As many parents with children involved in any sport knows, the equipment costs can be staggering. The expense can be even greater if your kids play hockey, as the very nature of the sport demands additional gear that often is very pricey.
Places to shop locally: Shawn's Sports Excellence, Wilmot or Cleves in Greenwood .
Having the right equipment and making sure it fits properly is absolutely necessary to reduce the risk of injury and to maximize your enjoyment of the sport. Please remember that for kids, the equipment fit is the most important aspect.
Do not buy oversized equipment with the intent of giving them room to grow into. This can hinder their ability to learn how to skate correctly and could potentially cause injury. If it is your first time buying hockey gear, please ensure you talk to the sales associates to guarantee your buying what's appropriate for your child.
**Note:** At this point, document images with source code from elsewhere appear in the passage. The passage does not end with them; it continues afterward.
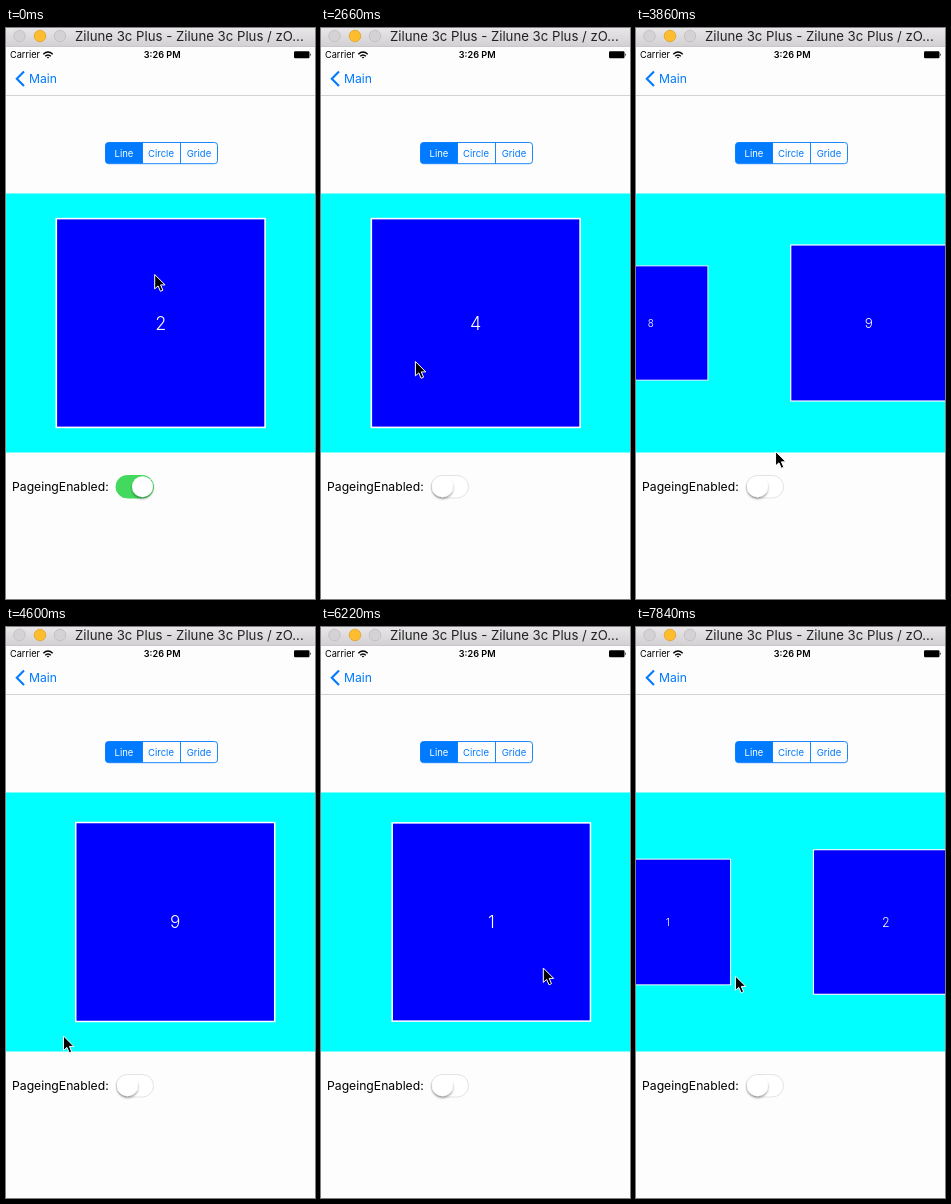
These frames come from a looping animation (309x571 px, 7990 ms). An HTML page:

```html
<!DOCTYPE html>
<html lang="en">
<head>
<meta charset="utf-8">
<title>Carousel</title>
<style>
  html, body { margin: 0; width: 100%; height: 100%; overflow: hidden; background: #fdfdfd; }
  svg { display: block; width: 309px; height: 571px; }
  text { font-family: Inter, Roboto, sans-serif; white-space: pre; }
  .mid { text-anchor: middle; }
  .tint { fill: #007aff; }
  .tint-line { fill: none; stroke: #007aff; }
</style>
</head>
<body>
<svg viewBox="0 0 309 571">
  <defs>
    <linearGradient id="bar" x2="0" y2="1">
      <stop stop-color="#e8e6e8"/><stop offset="1" stop-color="#d2d0d2"/>
    </linearGradient>
    <filter id="shadow" x="-30%" y="-30%" width="160%" height="170%">
      <feDropShadow dx="0" dy="1.8" stdDeviation="1.3" flood-opacity=".38"/>
    </filter>
  </defs>
  <rect width="309" height="571" fill="#fdfdfd"/>

  <!-- Window title bar -->
  <rect width="309" height="18.5" fill="url(#bar)"/>
  <path d="M0 18.5H309" stroke="#bdbbbd" stroke-width=".7"/>
  <g fill="#d4d2d4" stroke="#bfbdbf" stroke-width=".8">
    <circle cx="13.5" cy="8" r="5.8"/>
    <circle cx="34" cy="8" r="5.8" fill="#fdbd2e" stroke="#e0a32b"/>
    <circle cx="54" cy="8" r="5.8"/>
  </g>
  <text x="69" y="13" font-size="13.2" fill="#222">Zilune 3c Plus - Zilune 3c Plus / zO...</text>

  <!-- Status bar -->
  <text x="4" y="30" font-size="9.2">Carrier</text>
  <path d="M37.3 26.2Q42 21.8 46.7 26.2M39.2 28.2Q42 25.6 44.8 28.2" fill="none" stroke="#000" stroke-width="1.4"/>
  <path d="M42 30.5L40.7 29.2Q42 28.2 43.3 29.2Z"/>
  <text class="mid" x="156.2" y="30" font-size="9.1" font-weight="600">3:26 PM</text>
  <rect x="288" y="23.2" width="15.5" height="7" rx="1.2"/>
  <path d="M304.2 25.2Q305.8 26.7 304.2 28.2Z"/>

  <!-- Navigation bar -->
  <path class="tint-line" d="M18 43.5L10.8 50.7L18 57.9" stroke-width="2.1"/>
  <text class="tint" x="23" y="55.2" font-size="12.2">Main</text>
  <path d="M0 67.5H309" stroke="#d2d2d3"/>

  <!-- Segmented control -->
  <path class="tint" d="M136.5 114.5H102.5a3 3 0 0 0-3 3V132.5a3 3 0 0 0 3 3H136.5Z"/>
  <rect class="tint-line" x="99.5" y="114.5" width="112" height="21.2" rx="3" stroke-width=".9"/>
  <path class="tint-line" d="M136.5 114.5V135.5M174.5 114.5V135.5" stroke-width=".9"/>
  <g class="mid" font-size="9.5">
    <text x="118" y="128.7" fill="#fff">Line</text>
    <text class="tint" x="155" y="128.7">Circle</text>
    <text class="tint" x="193" y="128.7">Gride</text>
  </g>

  <!-- Carousel -->
  <rect y="165.5" width="309" height="259" fill="#0ff"/>
  <g id="cards"></g>

  <!-- Switch -->
  <text x="6" y="463.2" font-size="12.2">PageingEnabled:</text>
  <rect id="track" x="110" y="447.5" width="37.5" height="22.5" rx="11.25"/>
  <circle id="knob" cy="458.7" r="10.5" fill="#fff" filter="url(#shadow)"/>

  <path id="cursor" d="M0 0V14.4L3.4 11.4L5.7 16.8L8.2 15.7L5.9 10.4H10.4Z" stroke="#fff"/>
</svg>
<script>
  const LOOP = 7990, STEP = LOOP / 54;
  const CENTER_X = 154.7, CENTER_Y = 295, SPACING = 218, STAGE = 309;
  const $ = id => document.getElementById(id);

  const clamp = u => Math.min(1, Math.max(0, u));
  const smooth = u => clamp(u) ** 2 * (3 - 2 * clamp(u));
  const decay = tau => time => 1 - Math.exp(-Math.max(0, time) / tau);
  const brake = duration => time => 1 - (1 - clamp(time / duration)) ** 2;
  const drag = duration => time => smooth(time / duration);

  // Every gesture adds its distance, in cards, to the scroll position.
  const gestures = [
    { start: 100, distance: 1, ease: decay(206) },
    { start: 650, distance: 1, ease: decay(206) },
    { start: 2687, distance: 5, ease: decay(440) },
    { start: 4810, distance: -8.07, ease: brake(1405) },
    { start: 6215, distance: 0.07, ease: drag(740) },
    { start: 7100, distance: 0.564, ease: drag(740) }
  ];
  const scrollAt = time => gestures.reduce(
    (sum, g) => sum + g.distance * g.ease(time - g.start), 2);

  // Pointer stops: time, x, y.
  const stops = [
    [0, 148.7, 246.5], [1180, 84.5, 318.3], [1920, 126, 457], [2600, 87.5, 332.3],
    [3000, 190, 350], [3400, 85.5, 379.3], [4000, 150, 432], [4580, 57.5, 409],
    [6210, 222.3, 341], [7100, 222.3, 345], [7840, 99.4, 349]
  ];
  function pointerAt(time) {
    const next = stops.findIndex(stop => stop[0] > time);
    if (next < 0) return stops[stops.length - 1].slice(1);
    const [t0, x0, y0] = stops[next - 1], [t1, x1, y1] = stops[next];
    const mix = smooth((time - t0) / (t1 - t0));
    return [x0 + (x1 - x0) * mix, y0 + (y1 - y0) * mix];
  }

  $("cards").innerHTML = Array.from({ length: 9 }, (_, i) => `<g>
    <rect x="-104.4" y="-104.4" width="208.8" height="208.8" fill="#00f" stroke="#fff" stroke-width="1.6"/>
    <text class="mid" y="6.5" font-size="18" font-weight="300" fill="#fff">${i + 1}</text></g>`).join("");
  const cards = [...$("cards").children];

  function render(time) {
    const position = scrollAt(time);
    cards.forEach((card, i) => {
      const offset = (i + 1 - position) * SPACING;
      const scale = Math.max(0, 1 - Math.abs(offset) / STAGE);
      card.setAttribute("transform", `translate(${CENTER_X + offset} ${CENTER_Y}) scale(${scale})`);
    });

    $("cursor").setAttribute("transform", `translate(${pointerAt(time)})`);

    const off = smooth((time - 1900) / 250);
    $("knob").setAttribute("cx", 136.5 - 15 * off);
    $("track").setAttribute("fill", off < 0.5 ? "#43d95e" : "#fff");
    $("track").setAttribute("stroke", off < 0.5 ? "#43d95e" : "#e3e3e3");
  }

  function tick(now) {
    render(Math.floor((now % LOOP + 5) / STEP) * STEP % LOOP);
    requestAnimationFrame(tick);
  }
  tick(performance.now());
</script>
</body>
</html>
```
Hockey gear required to play:
- Helmets with face cages
- Shoulder pads /chest protectors
- Elbow pads/ Shin protectors
- Neck Guard
- Hockey Pants
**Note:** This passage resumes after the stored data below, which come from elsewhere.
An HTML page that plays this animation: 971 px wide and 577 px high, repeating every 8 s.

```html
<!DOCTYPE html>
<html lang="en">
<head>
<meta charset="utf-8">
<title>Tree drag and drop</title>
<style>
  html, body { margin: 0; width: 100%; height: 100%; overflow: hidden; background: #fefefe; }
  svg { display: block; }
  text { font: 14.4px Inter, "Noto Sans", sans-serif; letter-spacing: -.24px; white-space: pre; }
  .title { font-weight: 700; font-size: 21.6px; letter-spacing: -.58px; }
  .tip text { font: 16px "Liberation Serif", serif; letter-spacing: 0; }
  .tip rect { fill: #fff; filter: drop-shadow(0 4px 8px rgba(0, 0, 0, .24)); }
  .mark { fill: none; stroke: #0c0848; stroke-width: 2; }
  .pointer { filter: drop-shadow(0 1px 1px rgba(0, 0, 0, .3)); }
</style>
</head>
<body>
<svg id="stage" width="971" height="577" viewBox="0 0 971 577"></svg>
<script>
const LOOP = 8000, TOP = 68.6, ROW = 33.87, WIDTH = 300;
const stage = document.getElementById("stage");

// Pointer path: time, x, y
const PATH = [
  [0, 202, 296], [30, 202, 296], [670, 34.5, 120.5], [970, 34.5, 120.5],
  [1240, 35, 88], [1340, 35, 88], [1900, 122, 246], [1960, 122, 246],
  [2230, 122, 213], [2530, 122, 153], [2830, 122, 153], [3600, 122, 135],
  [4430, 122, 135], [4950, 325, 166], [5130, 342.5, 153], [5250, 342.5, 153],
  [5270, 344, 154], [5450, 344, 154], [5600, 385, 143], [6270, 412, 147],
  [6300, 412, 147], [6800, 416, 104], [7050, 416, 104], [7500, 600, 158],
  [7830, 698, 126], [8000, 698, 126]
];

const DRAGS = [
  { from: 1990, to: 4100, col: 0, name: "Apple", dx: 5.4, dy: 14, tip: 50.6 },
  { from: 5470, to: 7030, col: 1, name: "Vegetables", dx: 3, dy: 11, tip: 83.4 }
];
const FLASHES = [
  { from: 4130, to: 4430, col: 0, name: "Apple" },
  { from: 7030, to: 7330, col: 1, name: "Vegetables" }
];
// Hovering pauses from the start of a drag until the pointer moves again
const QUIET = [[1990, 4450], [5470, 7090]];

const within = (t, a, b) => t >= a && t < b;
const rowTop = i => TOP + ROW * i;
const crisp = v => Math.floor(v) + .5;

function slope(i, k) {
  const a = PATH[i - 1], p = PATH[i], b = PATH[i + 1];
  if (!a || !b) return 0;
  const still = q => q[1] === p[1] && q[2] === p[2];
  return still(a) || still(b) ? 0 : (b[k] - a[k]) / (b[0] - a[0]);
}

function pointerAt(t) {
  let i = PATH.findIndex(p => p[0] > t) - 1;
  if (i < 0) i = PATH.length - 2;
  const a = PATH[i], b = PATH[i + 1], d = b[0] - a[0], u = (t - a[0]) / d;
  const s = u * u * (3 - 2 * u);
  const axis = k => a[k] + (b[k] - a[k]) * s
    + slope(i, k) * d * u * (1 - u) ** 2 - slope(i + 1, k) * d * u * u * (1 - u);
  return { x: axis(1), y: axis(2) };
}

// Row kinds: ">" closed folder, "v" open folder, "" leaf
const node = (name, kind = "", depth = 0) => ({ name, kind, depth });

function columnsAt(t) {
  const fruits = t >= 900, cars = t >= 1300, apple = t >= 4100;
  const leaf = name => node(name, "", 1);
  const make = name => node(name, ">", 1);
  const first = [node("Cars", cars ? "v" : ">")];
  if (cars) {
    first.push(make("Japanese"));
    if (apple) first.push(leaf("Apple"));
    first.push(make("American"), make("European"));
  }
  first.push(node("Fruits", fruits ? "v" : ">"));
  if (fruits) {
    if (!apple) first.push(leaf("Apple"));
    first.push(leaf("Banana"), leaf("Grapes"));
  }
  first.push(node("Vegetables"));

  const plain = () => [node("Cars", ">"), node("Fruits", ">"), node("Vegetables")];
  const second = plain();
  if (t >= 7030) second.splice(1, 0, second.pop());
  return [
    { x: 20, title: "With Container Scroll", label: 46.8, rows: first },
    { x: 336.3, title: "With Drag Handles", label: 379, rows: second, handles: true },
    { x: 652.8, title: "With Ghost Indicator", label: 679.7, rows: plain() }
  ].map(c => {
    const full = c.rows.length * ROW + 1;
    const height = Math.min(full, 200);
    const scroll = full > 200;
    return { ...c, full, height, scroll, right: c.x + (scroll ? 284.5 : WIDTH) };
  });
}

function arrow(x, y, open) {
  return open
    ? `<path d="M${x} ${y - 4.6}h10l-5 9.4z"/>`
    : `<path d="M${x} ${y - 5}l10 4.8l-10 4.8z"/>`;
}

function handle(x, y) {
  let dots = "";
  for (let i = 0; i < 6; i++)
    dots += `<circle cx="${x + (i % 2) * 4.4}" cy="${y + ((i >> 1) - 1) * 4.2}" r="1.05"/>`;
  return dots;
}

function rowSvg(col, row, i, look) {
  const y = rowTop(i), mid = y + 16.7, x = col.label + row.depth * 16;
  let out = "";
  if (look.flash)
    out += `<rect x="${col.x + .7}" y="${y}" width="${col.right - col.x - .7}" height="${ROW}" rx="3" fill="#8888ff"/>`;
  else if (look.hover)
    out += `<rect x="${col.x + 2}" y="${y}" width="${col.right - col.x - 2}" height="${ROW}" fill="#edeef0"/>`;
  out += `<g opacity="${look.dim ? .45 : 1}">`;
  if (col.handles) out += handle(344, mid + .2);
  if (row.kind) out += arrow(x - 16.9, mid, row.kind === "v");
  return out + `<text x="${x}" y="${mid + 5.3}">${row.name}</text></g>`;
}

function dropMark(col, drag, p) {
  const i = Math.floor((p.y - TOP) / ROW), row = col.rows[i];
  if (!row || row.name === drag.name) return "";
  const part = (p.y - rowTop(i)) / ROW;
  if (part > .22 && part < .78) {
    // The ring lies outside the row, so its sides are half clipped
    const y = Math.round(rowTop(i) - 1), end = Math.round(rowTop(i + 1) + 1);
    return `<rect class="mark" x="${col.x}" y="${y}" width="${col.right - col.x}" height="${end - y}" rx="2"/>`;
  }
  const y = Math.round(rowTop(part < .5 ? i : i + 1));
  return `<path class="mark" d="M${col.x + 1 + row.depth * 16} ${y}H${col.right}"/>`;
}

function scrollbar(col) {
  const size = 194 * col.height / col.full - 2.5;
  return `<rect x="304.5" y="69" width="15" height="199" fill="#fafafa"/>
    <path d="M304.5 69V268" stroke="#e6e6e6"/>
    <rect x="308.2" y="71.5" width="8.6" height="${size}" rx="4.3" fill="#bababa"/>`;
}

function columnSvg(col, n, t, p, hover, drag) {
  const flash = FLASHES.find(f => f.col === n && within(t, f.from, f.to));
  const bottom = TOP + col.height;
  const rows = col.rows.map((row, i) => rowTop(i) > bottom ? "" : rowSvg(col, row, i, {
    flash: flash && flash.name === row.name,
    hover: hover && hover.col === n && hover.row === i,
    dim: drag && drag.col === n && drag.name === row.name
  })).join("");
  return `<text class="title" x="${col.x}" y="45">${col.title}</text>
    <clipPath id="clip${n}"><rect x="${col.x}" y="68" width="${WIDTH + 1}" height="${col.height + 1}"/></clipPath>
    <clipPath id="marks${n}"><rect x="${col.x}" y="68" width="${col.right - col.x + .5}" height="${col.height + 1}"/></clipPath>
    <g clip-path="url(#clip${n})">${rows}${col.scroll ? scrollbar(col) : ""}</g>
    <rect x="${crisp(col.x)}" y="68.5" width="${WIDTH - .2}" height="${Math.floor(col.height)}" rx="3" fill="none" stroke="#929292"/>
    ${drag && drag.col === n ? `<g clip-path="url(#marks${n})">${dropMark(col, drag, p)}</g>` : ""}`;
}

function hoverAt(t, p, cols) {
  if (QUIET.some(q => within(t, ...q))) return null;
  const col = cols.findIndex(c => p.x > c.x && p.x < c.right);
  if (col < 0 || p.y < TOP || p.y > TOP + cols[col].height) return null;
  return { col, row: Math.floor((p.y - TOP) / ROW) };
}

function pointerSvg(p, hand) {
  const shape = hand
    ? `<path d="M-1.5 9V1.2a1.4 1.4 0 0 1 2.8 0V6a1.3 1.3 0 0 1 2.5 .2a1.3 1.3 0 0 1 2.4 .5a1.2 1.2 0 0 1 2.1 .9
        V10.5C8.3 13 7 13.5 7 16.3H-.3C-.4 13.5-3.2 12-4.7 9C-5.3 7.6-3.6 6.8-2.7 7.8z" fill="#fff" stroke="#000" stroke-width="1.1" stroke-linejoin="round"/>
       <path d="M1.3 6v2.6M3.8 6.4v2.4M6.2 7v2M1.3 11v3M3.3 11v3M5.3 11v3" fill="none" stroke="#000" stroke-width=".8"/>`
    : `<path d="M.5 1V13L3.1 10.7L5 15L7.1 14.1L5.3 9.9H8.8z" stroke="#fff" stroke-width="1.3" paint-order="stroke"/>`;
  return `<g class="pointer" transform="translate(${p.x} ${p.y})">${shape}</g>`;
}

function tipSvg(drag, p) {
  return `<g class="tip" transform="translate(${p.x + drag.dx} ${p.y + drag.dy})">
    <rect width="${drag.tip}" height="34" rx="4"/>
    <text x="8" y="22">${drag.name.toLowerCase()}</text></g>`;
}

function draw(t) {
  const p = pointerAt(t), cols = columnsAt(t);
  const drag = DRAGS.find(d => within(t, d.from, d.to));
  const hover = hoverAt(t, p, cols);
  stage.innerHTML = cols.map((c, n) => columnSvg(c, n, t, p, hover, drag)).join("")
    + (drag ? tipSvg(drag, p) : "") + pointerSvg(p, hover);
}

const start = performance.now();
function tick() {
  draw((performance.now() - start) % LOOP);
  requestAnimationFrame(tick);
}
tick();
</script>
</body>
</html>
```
- Jock Strap (both male and female players require the appropriate protection).
- Practice jersey and socks. (Mustang game jerseys will be provided for use during the season).
Skates are sized lower than your child's shoe size, and many manufacturers make half sizes for youth hockey. Skates are either player skates or goalie skates (the latter are much heavier and feature a flat blade versus a gradual curve).
New skates have no edge, meaning they're uncut and should be cut/sharpened at a pro shop or hockey-specific retailer.
In order to select the appropriate pair of skates, be sure and wear socks that match what you will be playing in. Once the skate is on, lace them up and walk around to get a feel for their stability and comfort. Remember that many modern skates are now moldable.
Molding the skates will create a much more comfortable fit and provide more stability.
Player sticks can be made from wood, which makes the stick heavier (and cheaper), or from modern composite materials (lighter but more expensive).
Both player and goalie sticks have either a left or right curve, which determines from which side the player shoots the puck.
Goalie sticks feature a larger lower portion, called the paddle. A goalie's hand should rest comfortably at the top of the paddle while the stick blade sits on the ice.
When measuring for proper stick length, have your child stand straight up, in skates, with the stick perpendicular to the body. For kids, the end of the stick can be up to the top of the nose. This allows for a little longer use since kids are more apt to grow out of the sticks before they become ineffective due to strenuous use. *** This is the only piece of hockey equipment where it is okay to buy slightly larger.
Adults measure the stick in the same manner except that the end of the stick should be between the chin and lower lip.